ATLANTA, G.A, August x, 2022 — The non-profit organization Stop HIV Atlanta provides queer-centric and no-judgment resources to mitigate the HIV crisis in Atlanta. As a part of its sex-positive and accessible mission to arm at-risk individuals with resources, Stop HIV Atlanta seeks to deliver information that may aid those experiencing the symptoms of a monkeypox diagnosis. Because there are currently no approved treatments specifically for monkeypox, home remedies may help alleviate some of the symptoms of an infection.
Stop HIV Atlanta aims to deliver the most current information about monkeypox and the methods to alleviate discomfort. However, we recommend speaking to a physician or medical professional, if possible, for medical advice. We also recommend getting vaccinated against monkeypox if you are eligible. Medical professionals may also be able to prescribe antiviral medication if necessary. Please use caution and discretion when employing home remedies. If your symptoms worsen or you develop unusual symptoms (such as trouble breathing or seizures), please seek immediate medical attention.

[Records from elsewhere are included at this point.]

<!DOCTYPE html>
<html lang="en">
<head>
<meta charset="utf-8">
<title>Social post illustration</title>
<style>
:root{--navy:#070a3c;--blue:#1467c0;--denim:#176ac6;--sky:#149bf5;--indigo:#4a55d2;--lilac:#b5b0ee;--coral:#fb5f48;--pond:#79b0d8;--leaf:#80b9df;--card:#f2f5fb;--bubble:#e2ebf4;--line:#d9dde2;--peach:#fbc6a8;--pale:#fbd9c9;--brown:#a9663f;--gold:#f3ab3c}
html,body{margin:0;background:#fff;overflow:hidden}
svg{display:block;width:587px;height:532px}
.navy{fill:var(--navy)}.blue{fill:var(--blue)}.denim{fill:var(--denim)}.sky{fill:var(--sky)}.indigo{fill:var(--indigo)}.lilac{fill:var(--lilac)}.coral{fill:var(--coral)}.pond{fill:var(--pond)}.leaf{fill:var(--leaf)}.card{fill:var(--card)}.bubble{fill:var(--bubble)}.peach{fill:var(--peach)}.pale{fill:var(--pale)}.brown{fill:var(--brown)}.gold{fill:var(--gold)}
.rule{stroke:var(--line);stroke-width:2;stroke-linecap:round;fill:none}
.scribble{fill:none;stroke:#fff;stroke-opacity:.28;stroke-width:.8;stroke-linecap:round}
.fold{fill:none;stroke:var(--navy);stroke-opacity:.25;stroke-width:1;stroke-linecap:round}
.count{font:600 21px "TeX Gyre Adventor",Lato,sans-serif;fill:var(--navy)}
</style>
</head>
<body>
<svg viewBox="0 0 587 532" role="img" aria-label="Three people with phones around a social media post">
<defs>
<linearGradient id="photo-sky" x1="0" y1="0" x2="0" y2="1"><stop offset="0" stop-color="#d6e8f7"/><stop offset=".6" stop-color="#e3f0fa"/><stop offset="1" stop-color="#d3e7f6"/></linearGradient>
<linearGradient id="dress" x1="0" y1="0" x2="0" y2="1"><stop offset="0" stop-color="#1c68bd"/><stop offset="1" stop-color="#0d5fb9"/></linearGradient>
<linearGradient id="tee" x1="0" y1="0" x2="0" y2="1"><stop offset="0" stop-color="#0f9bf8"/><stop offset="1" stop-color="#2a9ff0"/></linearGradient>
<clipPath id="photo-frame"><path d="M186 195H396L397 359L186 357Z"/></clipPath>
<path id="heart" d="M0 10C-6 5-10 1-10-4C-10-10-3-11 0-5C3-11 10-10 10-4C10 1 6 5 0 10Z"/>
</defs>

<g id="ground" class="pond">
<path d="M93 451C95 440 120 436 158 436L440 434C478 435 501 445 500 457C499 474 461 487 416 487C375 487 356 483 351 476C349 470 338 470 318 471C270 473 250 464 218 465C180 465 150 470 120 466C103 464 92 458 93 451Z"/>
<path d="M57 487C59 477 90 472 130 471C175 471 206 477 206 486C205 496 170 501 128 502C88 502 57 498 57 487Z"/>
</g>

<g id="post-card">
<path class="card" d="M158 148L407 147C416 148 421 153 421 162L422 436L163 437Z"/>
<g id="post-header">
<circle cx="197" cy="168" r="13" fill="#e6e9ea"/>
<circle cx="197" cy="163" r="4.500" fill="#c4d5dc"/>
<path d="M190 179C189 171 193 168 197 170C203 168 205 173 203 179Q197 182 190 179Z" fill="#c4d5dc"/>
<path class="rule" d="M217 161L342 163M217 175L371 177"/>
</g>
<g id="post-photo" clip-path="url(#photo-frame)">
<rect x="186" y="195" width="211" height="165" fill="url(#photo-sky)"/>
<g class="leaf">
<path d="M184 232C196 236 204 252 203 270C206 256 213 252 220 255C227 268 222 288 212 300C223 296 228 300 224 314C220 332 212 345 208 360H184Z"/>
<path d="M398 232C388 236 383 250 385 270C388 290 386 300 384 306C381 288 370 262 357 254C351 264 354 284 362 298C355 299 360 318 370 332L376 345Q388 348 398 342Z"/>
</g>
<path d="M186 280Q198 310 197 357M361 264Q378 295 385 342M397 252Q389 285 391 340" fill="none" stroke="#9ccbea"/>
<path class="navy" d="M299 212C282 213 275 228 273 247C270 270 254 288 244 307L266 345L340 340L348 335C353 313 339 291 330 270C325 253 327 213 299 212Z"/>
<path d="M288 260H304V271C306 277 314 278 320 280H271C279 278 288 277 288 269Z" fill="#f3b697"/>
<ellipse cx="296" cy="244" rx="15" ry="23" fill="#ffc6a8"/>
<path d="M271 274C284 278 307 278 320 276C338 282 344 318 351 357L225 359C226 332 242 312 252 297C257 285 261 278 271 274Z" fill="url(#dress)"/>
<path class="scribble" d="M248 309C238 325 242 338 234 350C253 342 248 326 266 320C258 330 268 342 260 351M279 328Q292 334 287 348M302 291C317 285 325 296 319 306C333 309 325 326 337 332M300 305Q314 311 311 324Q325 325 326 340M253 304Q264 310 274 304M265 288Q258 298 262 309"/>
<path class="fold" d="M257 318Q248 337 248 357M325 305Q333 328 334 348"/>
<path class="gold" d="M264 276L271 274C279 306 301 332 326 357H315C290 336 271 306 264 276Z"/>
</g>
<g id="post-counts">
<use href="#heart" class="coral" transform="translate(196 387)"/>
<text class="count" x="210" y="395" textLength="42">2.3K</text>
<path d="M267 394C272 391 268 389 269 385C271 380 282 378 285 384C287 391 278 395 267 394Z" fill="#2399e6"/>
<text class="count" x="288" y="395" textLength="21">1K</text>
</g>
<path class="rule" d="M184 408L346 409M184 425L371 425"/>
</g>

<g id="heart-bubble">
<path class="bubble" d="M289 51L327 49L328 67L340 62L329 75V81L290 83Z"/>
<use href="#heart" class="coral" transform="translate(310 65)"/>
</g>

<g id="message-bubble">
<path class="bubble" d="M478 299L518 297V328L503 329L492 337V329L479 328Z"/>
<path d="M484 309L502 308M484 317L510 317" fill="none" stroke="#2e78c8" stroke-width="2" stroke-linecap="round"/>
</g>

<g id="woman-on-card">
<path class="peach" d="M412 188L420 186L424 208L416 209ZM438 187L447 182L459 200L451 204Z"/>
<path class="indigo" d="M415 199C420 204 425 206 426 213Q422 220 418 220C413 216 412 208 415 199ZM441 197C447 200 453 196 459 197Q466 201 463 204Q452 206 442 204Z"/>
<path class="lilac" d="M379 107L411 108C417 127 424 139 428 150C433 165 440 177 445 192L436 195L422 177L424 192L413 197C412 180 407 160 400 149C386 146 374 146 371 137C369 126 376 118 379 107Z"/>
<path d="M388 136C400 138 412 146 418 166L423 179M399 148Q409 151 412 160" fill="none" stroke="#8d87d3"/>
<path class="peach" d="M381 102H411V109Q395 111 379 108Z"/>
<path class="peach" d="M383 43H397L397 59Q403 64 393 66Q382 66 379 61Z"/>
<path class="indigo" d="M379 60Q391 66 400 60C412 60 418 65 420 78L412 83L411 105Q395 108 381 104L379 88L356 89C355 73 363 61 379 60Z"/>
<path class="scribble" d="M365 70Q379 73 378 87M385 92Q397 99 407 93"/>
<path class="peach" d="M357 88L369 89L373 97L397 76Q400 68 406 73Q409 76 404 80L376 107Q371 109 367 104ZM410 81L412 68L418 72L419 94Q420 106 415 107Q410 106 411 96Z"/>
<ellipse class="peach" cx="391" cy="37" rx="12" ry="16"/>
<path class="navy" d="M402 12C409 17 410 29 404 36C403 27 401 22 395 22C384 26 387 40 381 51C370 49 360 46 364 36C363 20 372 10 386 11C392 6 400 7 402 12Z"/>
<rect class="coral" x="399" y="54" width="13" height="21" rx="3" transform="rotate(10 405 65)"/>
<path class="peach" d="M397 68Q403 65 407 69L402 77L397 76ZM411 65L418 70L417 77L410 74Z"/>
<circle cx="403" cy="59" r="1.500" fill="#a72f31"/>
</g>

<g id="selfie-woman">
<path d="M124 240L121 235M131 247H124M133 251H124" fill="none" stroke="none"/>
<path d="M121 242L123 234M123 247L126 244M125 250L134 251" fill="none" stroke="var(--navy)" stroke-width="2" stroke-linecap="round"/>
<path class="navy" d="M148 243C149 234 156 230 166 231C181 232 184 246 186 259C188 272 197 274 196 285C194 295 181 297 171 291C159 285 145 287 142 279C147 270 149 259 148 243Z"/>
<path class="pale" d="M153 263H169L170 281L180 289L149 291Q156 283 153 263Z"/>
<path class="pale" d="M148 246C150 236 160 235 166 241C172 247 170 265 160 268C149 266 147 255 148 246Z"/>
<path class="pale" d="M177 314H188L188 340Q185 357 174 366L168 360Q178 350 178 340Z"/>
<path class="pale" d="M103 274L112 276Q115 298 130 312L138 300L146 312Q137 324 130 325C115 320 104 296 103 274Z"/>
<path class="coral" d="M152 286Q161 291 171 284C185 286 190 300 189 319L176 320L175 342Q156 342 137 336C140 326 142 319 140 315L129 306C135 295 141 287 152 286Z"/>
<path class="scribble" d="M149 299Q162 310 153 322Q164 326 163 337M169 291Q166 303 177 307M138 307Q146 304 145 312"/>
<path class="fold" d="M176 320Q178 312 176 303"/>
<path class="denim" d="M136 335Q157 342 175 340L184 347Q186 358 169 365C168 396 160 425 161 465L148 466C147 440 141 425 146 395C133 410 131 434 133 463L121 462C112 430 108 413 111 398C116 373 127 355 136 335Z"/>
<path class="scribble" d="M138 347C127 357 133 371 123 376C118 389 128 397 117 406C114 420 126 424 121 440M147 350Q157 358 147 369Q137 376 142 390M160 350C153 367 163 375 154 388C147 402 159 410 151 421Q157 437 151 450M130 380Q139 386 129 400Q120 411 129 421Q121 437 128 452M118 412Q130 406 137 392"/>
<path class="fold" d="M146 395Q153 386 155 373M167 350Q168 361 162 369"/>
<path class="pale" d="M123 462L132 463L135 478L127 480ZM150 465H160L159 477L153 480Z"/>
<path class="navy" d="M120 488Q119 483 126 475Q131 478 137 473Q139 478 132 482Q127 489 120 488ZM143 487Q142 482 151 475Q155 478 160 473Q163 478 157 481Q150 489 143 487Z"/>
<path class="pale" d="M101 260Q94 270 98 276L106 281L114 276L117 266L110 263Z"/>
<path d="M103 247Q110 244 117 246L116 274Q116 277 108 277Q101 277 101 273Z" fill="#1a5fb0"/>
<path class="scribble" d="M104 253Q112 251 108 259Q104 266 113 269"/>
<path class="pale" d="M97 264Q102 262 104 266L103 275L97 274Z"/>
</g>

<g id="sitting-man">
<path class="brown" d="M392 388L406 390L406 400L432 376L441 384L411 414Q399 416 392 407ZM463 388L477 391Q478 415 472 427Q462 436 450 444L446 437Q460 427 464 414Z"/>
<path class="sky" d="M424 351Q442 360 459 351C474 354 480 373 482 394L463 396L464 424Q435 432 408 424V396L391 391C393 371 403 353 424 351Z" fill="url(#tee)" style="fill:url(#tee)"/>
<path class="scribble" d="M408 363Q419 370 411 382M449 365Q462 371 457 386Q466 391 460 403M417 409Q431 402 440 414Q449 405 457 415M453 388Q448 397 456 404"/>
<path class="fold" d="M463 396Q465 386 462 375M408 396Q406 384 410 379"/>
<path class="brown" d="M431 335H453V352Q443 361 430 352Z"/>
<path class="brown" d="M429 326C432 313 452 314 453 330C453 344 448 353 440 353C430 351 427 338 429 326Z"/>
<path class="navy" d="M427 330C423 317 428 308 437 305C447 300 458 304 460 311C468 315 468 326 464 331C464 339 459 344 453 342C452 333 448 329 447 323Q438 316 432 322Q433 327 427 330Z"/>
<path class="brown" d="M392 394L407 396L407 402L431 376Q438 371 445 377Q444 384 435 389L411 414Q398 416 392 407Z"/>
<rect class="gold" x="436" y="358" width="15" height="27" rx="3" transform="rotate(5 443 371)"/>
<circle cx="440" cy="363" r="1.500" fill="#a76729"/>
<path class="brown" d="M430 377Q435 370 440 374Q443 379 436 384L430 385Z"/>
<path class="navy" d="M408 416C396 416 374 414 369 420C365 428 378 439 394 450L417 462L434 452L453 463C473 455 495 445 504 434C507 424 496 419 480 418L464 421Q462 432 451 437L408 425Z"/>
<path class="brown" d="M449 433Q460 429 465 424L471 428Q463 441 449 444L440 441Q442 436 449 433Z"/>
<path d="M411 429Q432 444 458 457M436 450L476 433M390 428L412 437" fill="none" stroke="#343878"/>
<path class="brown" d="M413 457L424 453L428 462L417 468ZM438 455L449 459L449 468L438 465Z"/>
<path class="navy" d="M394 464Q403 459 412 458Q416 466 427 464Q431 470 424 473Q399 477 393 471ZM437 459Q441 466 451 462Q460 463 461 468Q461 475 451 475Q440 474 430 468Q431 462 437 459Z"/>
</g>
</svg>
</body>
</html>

Read below to learn more about accessible ways those who have tested positive can minimize symptoms and alleviate discomfort.
Relieving Flu-Like Symptoms
A monkeypox infection can cause common flu-like symptoms, such as headaches, chills, muscle aches, and more. These symptoms can be treated through self-care methods and over-the-counter medication.
Staying home, resting, hydrating, and sleeping can help alleviate symptoms such as fatigue and fevers. Additionally, warm baths can help release the tension created by muscle aches.
If you are not allergic to any of the ingredients listed on common pain relievers and fever reducers, OTC medications can help manage symptoms such as headaches, muscle aches, and fevers. Two of these medications are ibuprofen and acetaminophen.
Relieving Rash, Lesion, and Scab Discomfort
Rashes, lesions, and scabs due to a monkeypox infection can be uncomfortable and painful. They go through different stages of healing, from bumps and pus-filled blisters to scabs. Direct contact with these rashes is one of the major ways of transmitting the monkeypox virus, so you should isolate or limit your contact with others to minimize the risk of infecting others.
These scabs can lead to major discomfort, but there are ways to relieve the pain. You can soak in a warm bath with colloidal oatmeal for some relief. Another way to protect yourself and others is to cover the lesions with some bandages or gauzes. If covering them is not uncomfortable, protecting your lesions with a bandage can prevent them from popping, getting hurt, or overall exposure. Since there may be several parts of your body with rashes, you can choose which areas to prioritize.
About Stop HIV Atlanta:
Stop HIV Atlanta is a non-profit organization offering educational resources to prevent the propagation of HIV in disproportionately affected communities. We provide inclusive, zero-judgment information and resources to those seeking access to HIV services in Fulton, Gwinnett, DeKalb, and Cobb Counties. The testing, prevention (PrEP), and treatment resources we refer to interested parties are always confidential and secure. Learn more about our mission and services by visiting www.stophivatl.org or emailing us at [email protected]